5th February 2011
A couple of weeks ago, Apple reported its highest earnings and revenue quarter ever, generating net profit of $6 billion. Contributing to the Cupertino coffers in the first quarter FY11 was, of course, the iPhone, with The Big A shipping 16.24 million handsets during that period. Despite that shipment number only constituting 4 per cent of the global mobile market share, a new study suggests that the iPhone now accounts for over half of the industry’s profits.
Mark Zuckerberg’s social network has a new weapon in its armoury for UK punters, which doffs its cap in the direction of Foursquare (and its famed reward system). Facebook Deals help you find promotions and discounts once you’ve checking in at an affiliated venue. If, say, you happen to be in the vicinity of an O2 store when updating your whereabouts, a simple tap on the mobile carrier’s name from the local listing will reveal all of its current offers.

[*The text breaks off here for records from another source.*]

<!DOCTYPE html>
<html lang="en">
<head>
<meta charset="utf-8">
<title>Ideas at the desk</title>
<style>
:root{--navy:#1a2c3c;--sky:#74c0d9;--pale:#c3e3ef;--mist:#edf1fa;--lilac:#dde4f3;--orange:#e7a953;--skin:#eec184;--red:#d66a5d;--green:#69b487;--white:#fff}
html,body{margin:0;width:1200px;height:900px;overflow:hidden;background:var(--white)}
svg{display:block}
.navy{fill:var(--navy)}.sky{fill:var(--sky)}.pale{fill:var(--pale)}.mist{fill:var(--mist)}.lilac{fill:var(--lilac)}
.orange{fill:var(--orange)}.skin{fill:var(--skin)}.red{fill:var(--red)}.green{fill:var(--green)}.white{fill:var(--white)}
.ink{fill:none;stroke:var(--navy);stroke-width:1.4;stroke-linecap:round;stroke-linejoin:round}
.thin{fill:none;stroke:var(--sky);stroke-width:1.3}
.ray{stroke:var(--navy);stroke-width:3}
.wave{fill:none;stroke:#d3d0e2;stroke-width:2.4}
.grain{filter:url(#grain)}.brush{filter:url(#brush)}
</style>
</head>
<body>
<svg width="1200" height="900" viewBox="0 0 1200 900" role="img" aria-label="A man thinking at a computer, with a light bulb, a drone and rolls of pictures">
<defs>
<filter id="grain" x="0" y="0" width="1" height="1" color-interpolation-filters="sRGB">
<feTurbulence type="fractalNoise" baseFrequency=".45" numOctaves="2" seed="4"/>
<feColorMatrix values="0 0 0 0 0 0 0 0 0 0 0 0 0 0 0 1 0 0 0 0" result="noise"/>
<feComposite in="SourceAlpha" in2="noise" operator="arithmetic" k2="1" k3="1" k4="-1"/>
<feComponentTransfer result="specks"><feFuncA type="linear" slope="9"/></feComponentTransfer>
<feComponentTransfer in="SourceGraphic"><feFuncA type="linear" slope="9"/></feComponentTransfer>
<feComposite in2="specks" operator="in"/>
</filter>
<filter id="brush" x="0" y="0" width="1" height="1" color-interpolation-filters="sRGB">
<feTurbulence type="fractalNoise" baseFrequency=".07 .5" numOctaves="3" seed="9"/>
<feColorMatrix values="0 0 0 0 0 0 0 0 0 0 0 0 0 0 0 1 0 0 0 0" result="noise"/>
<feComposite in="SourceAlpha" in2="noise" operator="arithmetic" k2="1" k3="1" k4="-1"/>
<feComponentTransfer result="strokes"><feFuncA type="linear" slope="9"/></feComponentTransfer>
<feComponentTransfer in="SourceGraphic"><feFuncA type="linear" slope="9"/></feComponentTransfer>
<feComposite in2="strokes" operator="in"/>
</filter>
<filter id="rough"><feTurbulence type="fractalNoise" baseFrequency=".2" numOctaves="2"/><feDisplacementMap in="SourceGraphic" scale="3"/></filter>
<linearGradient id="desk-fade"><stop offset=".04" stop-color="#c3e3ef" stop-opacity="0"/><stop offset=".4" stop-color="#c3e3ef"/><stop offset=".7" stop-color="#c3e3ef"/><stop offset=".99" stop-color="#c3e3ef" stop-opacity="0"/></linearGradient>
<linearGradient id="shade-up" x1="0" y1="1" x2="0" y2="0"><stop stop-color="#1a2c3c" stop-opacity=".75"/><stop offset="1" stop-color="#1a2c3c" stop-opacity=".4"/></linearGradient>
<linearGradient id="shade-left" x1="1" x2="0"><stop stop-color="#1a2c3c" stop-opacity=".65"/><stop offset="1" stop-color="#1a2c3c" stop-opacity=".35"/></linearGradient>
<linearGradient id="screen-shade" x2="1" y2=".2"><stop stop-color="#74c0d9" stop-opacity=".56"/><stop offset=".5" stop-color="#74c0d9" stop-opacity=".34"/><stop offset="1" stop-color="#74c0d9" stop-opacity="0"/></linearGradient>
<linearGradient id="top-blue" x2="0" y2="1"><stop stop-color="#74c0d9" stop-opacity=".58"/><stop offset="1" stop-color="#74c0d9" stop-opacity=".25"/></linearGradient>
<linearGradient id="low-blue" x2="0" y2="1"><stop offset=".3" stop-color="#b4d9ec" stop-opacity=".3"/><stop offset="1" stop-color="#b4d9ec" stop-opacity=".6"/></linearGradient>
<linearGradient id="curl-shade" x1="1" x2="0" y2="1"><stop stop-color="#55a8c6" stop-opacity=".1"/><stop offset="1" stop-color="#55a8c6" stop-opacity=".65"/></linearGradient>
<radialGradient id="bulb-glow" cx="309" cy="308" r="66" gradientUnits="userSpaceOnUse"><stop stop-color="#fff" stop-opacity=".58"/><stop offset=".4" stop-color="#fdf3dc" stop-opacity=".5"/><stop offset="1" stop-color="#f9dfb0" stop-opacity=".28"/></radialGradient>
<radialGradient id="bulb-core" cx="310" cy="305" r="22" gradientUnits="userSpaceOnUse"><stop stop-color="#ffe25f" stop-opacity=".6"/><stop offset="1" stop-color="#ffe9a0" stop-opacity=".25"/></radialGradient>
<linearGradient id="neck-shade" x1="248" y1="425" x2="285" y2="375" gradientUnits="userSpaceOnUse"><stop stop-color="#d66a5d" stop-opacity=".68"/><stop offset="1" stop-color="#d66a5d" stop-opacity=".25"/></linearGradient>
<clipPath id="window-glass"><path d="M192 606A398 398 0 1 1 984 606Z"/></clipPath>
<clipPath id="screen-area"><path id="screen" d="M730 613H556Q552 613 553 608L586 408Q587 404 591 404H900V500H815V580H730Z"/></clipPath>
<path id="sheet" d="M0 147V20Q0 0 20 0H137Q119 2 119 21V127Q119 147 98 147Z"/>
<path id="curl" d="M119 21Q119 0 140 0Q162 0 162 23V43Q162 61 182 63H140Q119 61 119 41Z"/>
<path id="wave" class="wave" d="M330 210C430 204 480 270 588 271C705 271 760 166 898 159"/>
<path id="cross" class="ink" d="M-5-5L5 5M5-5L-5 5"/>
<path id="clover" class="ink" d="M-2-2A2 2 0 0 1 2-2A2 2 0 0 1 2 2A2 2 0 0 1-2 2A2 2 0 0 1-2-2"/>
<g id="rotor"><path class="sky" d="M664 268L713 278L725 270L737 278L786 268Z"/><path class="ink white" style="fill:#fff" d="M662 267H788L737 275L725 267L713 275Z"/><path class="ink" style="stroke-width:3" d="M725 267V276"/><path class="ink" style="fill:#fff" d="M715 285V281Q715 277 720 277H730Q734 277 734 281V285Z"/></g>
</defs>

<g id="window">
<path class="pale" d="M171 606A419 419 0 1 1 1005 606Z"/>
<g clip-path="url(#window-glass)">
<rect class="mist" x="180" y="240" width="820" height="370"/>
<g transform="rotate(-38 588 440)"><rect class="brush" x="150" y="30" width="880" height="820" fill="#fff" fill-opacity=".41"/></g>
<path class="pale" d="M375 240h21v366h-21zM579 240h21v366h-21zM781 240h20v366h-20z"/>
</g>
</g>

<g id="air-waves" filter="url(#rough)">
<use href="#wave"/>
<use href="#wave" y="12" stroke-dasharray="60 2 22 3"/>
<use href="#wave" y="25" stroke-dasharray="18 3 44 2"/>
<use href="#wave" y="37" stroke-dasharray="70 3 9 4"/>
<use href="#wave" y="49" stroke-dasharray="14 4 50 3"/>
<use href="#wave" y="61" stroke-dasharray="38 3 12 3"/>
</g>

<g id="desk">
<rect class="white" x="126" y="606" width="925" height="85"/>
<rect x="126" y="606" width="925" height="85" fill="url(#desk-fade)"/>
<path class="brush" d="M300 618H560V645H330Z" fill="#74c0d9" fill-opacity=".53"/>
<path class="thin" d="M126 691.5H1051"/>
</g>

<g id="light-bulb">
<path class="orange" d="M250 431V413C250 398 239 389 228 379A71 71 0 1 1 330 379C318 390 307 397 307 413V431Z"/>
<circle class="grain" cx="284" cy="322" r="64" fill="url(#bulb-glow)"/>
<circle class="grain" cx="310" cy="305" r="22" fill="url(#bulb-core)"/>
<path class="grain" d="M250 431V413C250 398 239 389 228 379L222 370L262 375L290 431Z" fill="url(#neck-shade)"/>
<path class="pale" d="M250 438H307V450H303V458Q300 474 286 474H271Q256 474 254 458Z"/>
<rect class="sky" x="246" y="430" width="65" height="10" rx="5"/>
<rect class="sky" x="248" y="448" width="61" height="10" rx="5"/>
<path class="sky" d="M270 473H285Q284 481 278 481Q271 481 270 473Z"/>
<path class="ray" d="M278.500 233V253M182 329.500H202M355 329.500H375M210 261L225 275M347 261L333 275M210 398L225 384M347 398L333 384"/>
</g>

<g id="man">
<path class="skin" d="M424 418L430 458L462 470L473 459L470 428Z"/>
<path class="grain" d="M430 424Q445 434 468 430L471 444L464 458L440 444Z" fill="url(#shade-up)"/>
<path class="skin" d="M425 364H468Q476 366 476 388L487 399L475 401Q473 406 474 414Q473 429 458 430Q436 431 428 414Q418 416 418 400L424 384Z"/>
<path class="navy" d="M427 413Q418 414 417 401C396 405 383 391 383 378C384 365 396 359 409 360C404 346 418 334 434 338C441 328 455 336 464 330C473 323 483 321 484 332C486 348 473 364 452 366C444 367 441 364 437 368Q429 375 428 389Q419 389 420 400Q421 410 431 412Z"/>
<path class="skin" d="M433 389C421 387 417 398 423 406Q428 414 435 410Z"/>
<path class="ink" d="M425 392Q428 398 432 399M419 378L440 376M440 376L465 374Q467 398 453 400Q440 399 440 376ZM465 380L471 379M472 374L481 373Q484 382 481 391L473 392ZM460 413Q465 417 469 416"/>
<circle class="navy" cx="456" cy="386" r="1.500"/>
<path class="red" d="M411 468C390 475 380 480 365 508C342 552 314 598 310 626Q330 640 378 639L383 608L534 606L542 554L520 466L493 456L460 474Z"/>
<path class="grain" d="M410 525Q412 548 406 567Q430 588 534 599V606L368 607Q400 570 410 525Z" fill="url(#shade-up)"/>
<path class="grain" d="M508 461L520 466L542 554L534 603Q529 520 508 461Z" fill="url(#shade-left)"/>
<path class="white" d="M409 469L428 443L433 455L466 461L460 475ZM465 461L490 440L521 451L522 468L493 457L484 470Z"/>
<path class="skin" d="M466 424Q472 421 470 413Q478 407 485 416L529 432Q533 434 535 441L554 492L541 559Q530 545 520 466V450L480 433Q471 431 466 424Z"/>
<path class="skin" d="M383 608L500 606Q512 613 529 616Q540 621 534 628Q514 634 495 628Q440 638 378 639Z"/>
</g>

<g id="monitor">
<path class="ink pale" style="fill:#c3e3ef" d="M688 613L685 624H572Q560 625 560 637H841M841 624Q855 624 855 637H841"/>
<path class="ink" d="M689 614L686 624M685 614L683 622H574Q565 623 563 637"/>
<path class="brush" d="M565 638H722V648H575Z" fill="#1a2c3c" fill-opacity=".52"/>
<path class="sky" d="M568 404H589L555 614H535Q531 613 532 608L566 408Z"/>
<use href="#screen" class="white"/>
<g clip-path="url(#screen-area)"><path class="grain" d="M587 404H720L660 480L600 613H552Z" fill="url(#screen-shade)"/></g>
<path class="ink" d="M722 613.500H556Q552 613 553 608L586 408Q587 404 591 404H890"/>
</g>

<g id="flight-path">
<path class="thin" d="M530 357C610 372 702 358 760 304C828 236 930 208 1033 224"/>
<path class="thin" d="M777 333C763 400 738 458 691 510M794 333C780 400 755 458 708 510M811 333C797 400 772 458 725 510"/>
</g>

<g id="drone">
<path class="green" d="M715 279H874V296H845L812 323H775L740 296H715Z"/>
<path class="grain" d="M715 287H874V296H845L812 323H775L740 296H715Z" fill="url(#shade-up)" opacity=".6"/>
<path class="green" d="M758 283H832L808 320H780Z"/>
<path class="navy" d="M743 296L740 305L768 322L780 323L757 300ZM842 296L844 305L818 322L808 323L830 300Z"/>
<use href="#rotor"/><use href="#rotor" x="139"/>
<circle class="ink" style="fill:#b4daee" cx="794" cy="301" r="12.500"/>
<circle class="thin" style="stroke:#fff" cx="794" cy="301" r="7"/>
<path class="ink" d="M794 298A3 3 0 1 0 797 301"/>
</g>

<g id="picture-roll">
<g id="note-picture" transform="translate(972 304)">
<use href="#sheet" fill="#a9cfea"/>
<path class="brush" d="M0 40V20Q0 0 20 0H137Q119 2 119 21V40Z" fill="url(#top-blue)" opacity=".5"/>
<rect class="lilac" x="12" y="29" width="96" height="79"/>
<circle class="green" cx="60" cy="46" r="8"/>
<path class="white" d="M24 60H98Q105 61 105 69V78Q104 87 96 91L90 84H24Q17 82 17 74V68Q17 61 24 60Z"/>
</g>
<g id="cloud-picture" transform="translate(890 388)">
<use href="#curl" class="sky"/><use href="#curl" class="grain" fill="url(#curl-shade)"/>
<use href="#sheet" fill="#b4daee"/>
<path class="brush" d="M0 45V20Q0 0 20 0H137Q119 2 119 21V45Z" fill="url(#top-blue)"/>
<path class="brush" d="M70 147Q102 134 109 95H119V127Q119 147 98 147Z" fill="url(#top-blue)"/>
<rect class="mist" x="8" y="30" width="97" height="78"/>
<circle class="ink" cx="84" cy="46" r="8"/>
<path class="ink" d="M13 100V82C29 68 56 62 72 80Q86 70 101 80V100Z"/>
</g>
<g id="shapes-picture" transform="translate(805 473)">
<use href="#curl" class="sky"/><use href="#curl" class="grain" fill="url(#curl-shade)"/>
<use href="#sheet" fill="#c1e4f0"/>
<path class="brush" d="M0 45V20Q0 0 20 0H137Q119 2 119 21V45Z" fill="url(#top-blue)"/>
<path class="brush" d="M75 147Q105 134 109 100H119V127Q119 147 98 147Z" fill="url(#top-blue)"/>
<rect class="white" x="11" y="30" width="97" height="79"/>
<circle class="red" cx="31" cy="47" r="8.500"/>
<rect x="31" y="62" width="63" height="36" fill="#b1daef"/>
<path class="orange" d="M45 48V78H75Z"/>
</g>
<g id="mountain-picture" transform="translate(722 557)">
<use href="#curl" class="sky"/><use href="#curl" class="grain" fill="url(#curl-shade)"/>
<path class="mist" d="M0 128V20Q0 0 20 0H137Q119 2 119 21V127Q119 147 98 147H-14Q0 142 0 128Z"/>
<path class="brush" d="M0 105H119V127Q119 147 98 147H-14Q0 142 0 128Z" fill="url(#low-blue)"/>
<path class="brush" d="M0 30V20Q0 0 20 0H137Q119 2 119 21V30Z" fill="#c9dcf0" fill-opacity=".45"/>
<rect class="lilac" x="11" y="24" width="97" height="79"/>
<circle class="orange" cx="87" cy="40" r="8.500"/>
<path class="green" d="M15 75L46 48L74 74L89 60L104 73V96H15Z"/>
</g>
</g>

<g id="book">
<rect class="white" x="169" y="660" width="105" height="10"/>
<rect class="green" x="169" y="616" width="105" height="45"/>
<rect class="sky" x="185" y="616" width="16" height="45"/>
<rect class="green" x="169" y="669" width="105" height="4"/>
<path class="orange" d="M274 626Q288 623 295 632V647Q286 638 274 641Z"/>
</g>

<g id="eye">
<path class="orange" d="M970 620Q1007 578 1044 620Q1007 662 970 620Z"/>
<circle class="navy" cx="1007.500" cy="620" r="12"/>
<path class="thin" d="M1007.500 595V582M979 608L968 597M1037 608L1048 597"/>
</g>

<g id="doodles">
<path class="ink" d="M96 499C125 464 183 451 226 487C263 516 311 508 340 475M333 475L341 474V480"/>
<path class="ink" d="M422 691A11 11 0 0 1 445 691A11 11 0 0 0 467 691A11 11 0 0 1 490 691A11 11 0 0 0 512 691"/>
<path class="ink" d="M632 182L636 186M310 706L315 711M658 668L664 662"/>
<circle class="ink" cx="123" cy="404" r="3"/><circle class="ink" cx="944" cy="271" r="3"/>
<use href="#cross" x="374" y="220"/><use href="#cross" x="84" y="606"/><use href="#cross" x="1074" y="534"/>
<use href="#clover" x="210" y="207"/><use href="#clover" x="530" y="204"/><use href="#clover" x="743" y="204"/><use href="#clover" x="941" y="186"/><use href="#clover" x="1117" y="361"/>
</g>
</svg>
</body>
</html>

In Game Dev Story, you take a fledgling video game company from an incubator unit in Cambridge to a five-storey office on the outskirts of Pasadena, producing genre-defining titles in your sleep. To do so, you must hire and fire the right engineers, coders, and marketing gurus until that coveted Game of the Year trinket resides on your mantelpiece. Publisher Kairosoft has kindly knocked 75 per cent off the RRP, so why are you still reading?

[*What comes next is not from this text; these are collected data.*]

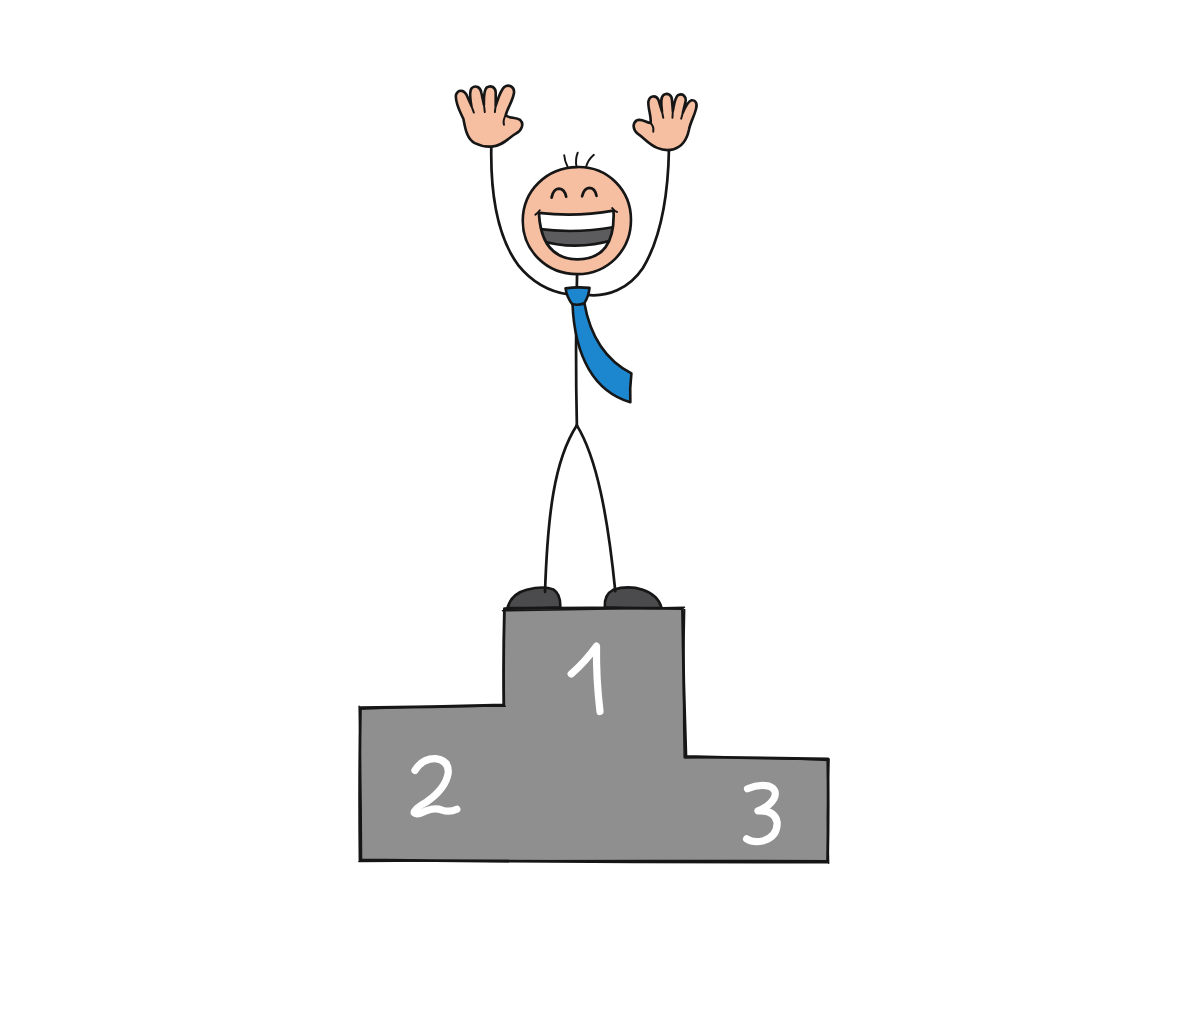
<!DOCTYPE html>
<html lang="en">
<head>
<meta charset="utf-8">
<title>Winner on the podium</title>
<style>
  :root {
    --paper: #ffffff;
    --ink: #161616;
    --skin: #f6bfa1;
    --tie: #1c86cf;
    --podium: #8f8f8f;
    --shoe: #4b4b4d;
    --mouth: #5c5c5e;
    --chalk: #ffffff;
  }
  html, body { margin: 0; padding: 0; background: var(--paper); }
  body { width: 1200px; height: 1023px; overflow: hidden; }
  .illustration { display: block; width: 1200px; height: 1023px; background: var(--paper); }
  .line { fill: none; stroke: var(--ink); stroke-width: 1.25; stroke-linecap: round; stroke-linejoin: round; }
  .outlined { stroke: var(--ink); stroke-width: 1.2; stroke-linecap: round; stroke-linejoin: round; }
  .skin { fill: var(--skin); }
  .tie { fill: var(--tie); }
  .shoe { fill: var(--shoe); }
  .podium-block { fill: var(--podium); stroke-width: 1.3; }
  .podium-sketch { stroke-width: .7; }
  .crease { stroke-width: .9; }
  .teeth { fill: var(--chalk); }
  .mouth-inside { fill: var(--mouth); }
  .rank { fill: none; stroke: var(--chalk); stroke-width: 3.3; stroke-linecap: round; stroke-linejoin: round; }
</style>
</head>
<body>
<svg class="illustration" viewBox="0 0 550 469" preserveAspectRatio="none" role="img" aria-label="Happy stick figure in a blue tie raising both arms on the first place of a podium">
  <defs>
    <clipPath id="mouth-shape">
      <path d="M247 97.6 Q264 99.6 281.2 96.6 Q282.2 118.8 264.6 118.9 Q248 118.6 247 97.6Z"/>
    </clipPath>
  </defs>

  <g id="podium">
    <path class="podium-block outlined" d="M165.2 324.4 Q198 324.2 230.9 323.2 Q230.6 301 231.2 279 Q272 278.3 312.8 279 Q313.2 313 314.4 346.8 Q347 347.6 379.4 347.9 Q379.8 371 379.3 395.2 Q272 395.4 165 394.2 Q164.6 359 165.2 324.4Z"/>
    <path class="line podium-sketch" d="M164.6 325.2 Q198 323.4 231.6 323.8 M230.3 280 Q272 279.4 313.7 278.4 M313.8 279.4 Q312.9 315 313.6 347.4 M314 347.5 Q347 346.8 379.8 348.6 M380 348 Q378.7 372 379.8 395.8 M379.8 394.6 Q272 394.2 164.5 394.9 M165.7 394.6 Q165.6 359 164.6 323.8"/>
    <g id="ranks">
      <path class="rank" role="img" aria-label="1" d="M261.8 309 Q268.2 303.4 273.4 296.2 Q273.2 311 275 326.2"/>
      <path class="rank" role="img" aria-label="2" d="M190.2 353.2 Q193.6 347.6 199.6 347.8 Q206 348.6 205.4 354.6 Q204.2 361.6 195.6 367.6 Q189.8 370.6 189.8 372.6 Q191 374 195.6 371.6 Q199.6 370.2 202.6 371.4 Q206 372.6 209.4 371"/>
      <path class="rank" role="img" aria-label="3" d="M342.6 361.6 Q347.6 359.4 352.4 360.4 Q356.6 362 354.8 366 Q352.6 369.8 347.4 371.8 Q355.2 371.4 356.2 377 Q356.4 383.4 350 385.4 Q345.4 386.6 342.2 384.6"/>
    </g>
  </g>

  <g id="shoes">
    <path class="shoe outlined" d="M232.6 278.6 Q234.4 272.2 241.4 270.4 Q249 268.4 253.6 270.2 Q257 272.4 256.8 278.4 Q244 279 232.6 278.6Z"/>
    <path class="shoe outlined" d="M277.2 278.4 Q276.8 272.6 281 270.4 Q288 268.2 294.6 270.4 Q301.6 272.8 303.2 278.6 Q290 279 277.2 278.4Z"/>
  </g>

  <g id="body">
    <path class="line" d="M264.5 125.5 Q263.6 160 264.4 195"/>
    <path class="line" d="M264.4 195 C254 211 251 236 249.8 271.4"/>
    <path class="line" d="M264.4 195 C273.6 210 278.6 237 282 271"/>
    <path class="line" d="M225.2 66 C224.6 91 228.4 109 237.4 121.4 C244 129.6 252.4 133.8 260.6 135"/>
    <path class="line" d="M306.6 68.4 C306.2 91 302.4 110 294.6 123 C288.4 132.2 278.6 136.4 268.8 135.2"/>
  </g>

  <g id="left-hand">
    <path class="skin outlined" d="M217.6 65.6 C213.8 63.6 213.2 58.4 212.4 54.6 C211 51.4 208.4 47 209 43.4 C210 40.8 212.6 41.2 213.8 43.4 L216 48.4 C215.6 45.2 214.8 42 216.2 40.4 C218 38.8 220.2 40 220.6 42.4 L221.8 48 C221.8 45 221.6 41.8 223 40.2 C225 38.8 227.2 40 227.2 42.4 L227.2 48.4 C228.2 45.6 229.2 41.8 231 40 C233 38.4 235.8 39.6 235.6 42.4 C235.2 46 232.6 49.4 231.8 52.8 C233.4 54.4 236.2 53.6 238.4 55 C240.4 56.8 239 59.8 236.6 61.2 C233 63.2 231 66.6 225.4 67.2 C222.4 67.4 220 66.8 217.6 65.6Z"/>
    <path class="line crease" d="M216 48.4 L217.2 51.6 M221.8 48 L222.2 51.4 M227.2 48.4 L226.8 51.4 M231.8 52.8 Q230.4 55 231 57.2"/>
  </g>

  <g id="right-hand">
    <path class="skin outlined" d="M301.2 67.8 C297.2 66.2 295.4 63.4 292.4 61.4 C290 59.6 289.8 56.6 291.8 55.2 C294 54.2 296.2 56.2 298.2 56.4 C298.6 53.2 296.8 49.4 297.2 46.4 C297.8 43.8 300.6 43.4 301.8 45.8 L303.4 51 C303 48 302.6 45 304 43.6 C306 42.2 308 43.6 308 46 L308.4 50.8 C309 48 309.2 45 310.8 43.6 C312.8 42.6 314.6 44 314.2 46.6 L313 51.6 C314 49.2 315 46.8 316.8 46 C318.8 45.6 319.8 47.6 319 50 C318.2 53.4 316.4 56 315.8 59.4 C315 63.4 313.4 67 308.8 68.4 C306 69.2 303.6 68.8 301.2 67.8Z"/>
    <path class="line crease" d="M303.4 51 L304 54 M308.4 50.8 L308.2 54 M313 51.6 L312.2 54.4 M298.2 56.4 Q299.8 58 299.4 60.4"/>
  </g>

  <g id="head">
    <path class="line crease" d="M260.2 76.6 Q258.8 74 258.6 71.2 M264.2 76.2 Q263.6 73 264.8 70 M268.6 76.6 Q269.4 73.4 272.2 71"/>
    <path class="skin outlined" d="M264.4 76.6 C278.6 76.2 289.2 87.2 289.2 100.8 C289.2 115 278.4 125.6 264.6 125.7 C250.4 125.7 239.5 114.8 239.6 101 C239.7 87.4 250.6 76.8 264.4 76.6Z"/>
    <path class="line" d="M252.8 90.6 Q253.6 86.6 256.2 86.5 Q258.8 86.7 259.5 90.2 M266.8 90 Q267.6 86.2 270.2 86.1 Q272.8 86.3 273.4 89.8"/>
    <g clip-path="url(#mouth-shape)">
      <rect class="teeth" x="245" y="94" width="38" height="27"/>
      <path class="mouth-inside outlined" d="M244 104.6 Q264 107.6 284 103.6 L284 109 Q264 116 245 109.4Z"/>
    </g>
    <path class="line" d="M247 97.6 Q264 99.6 281.2 96.6 Q282.2 118.8 264.6 118.9 Q248 118.6 247 97.6Z"/>
    <path class="line crease" d="M245.4 98.4 Q246.4 97.8 247.4 96.4 M280.6 95.4 Q281.6 96.8 282.8 97.2"/>
  </g>

  <g id="necktie">
    <path class="tie outlined" d="M262.4 139.4 L267.8 138.8 C269.6 149 274.6 163.6 289.4 171.2 Q288.6 177.6 288.9 184.4 C272.6 179.6 263.4 164 262.4 139.4Z"/>
    <path class="tie outlined" d="M259.2 132.2 Q264.6 131.4 270.2 132 Q269.8 136 267.8 139 Q265 140.2 262.2 139.4 Q259.8 136.2 259.2 132.2Z"/>
  </g>
</svg>
</body>
</html>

If you don’t already know, Qi trawls the print and online media for game and app reviews from respected sources like Macworld, TiPb, 148Apps, and GameSpot. A unique Qi formula is then applied to each site and publication to establish a definitive Qi score for the app or game. Top 5 recommendation lists, news round-ups, and regular industry analysis complement the dynamic Qi charts. Qi has its own Twitter feed, too, @qualityindex.
Notable changes to the Quality Index charts
January may have come and gone, with Disc Drivin’ and Dead Space inducted into last month’s Qi Hall of Fame, but which of the recent releases onto the App Store bear the hallmark of true greatness already?
Well, levelling-up the Qi leaderboard this week is the modestly labelled "greatest adventure story" Wild Frontier, which has accumulated three rip-roaring reviews in as many days.
In KTH’s charmingly drawn role-playing game, your unwilling hero Chris stumbles across a new world - by way of a terribly unfortunate shipwreck incident - stirring up a hornets’ nest of ancient demons and dragons in the process.
Pick one of three occupations (Warrior, Tanker, and Scouter) for your reluctant explorer, and traverse the eight varying landscapes in search of resources and weapons for those inevitable boss battles.
Wild Frontier’s weather and day-night system wowed No DPad’s own anxious adventurer: “Time passes in real-time, with transitions occurring while you explore your environment, and not while transitioning to a new screen. It’s impressive to behold, but the change is not merely cosmetic: monsters become more powerful at night.”
More terrible evils await in Ravenous Games’s highly anticipated platformer, which harks back to those halcyon 8-bit days and ways of Super Mario Bros.
A group of nefarious scientists has come together, calling itself - rather unimaginatively - the League of Evil, with every intention of destroying the planet and, presumably, landing a spot on the Qi Top 10.
Favourable conclusions from across the iPhone universe have ensured the latter, while your double-jumping, fist-flailing, wall-hugging special agent must conquer 60 acrobatic levels to prevent the former.
Slide to Play was enamoured by both the ultra-responsive controls and the old skool presentation, remarking that “League of Evil’s pixel art is top-notch. Couple it, as they do, with retro chiptune music that changes with each environment, and you’ve got an aesthetically pleasing package.”
Premier League action, indeed.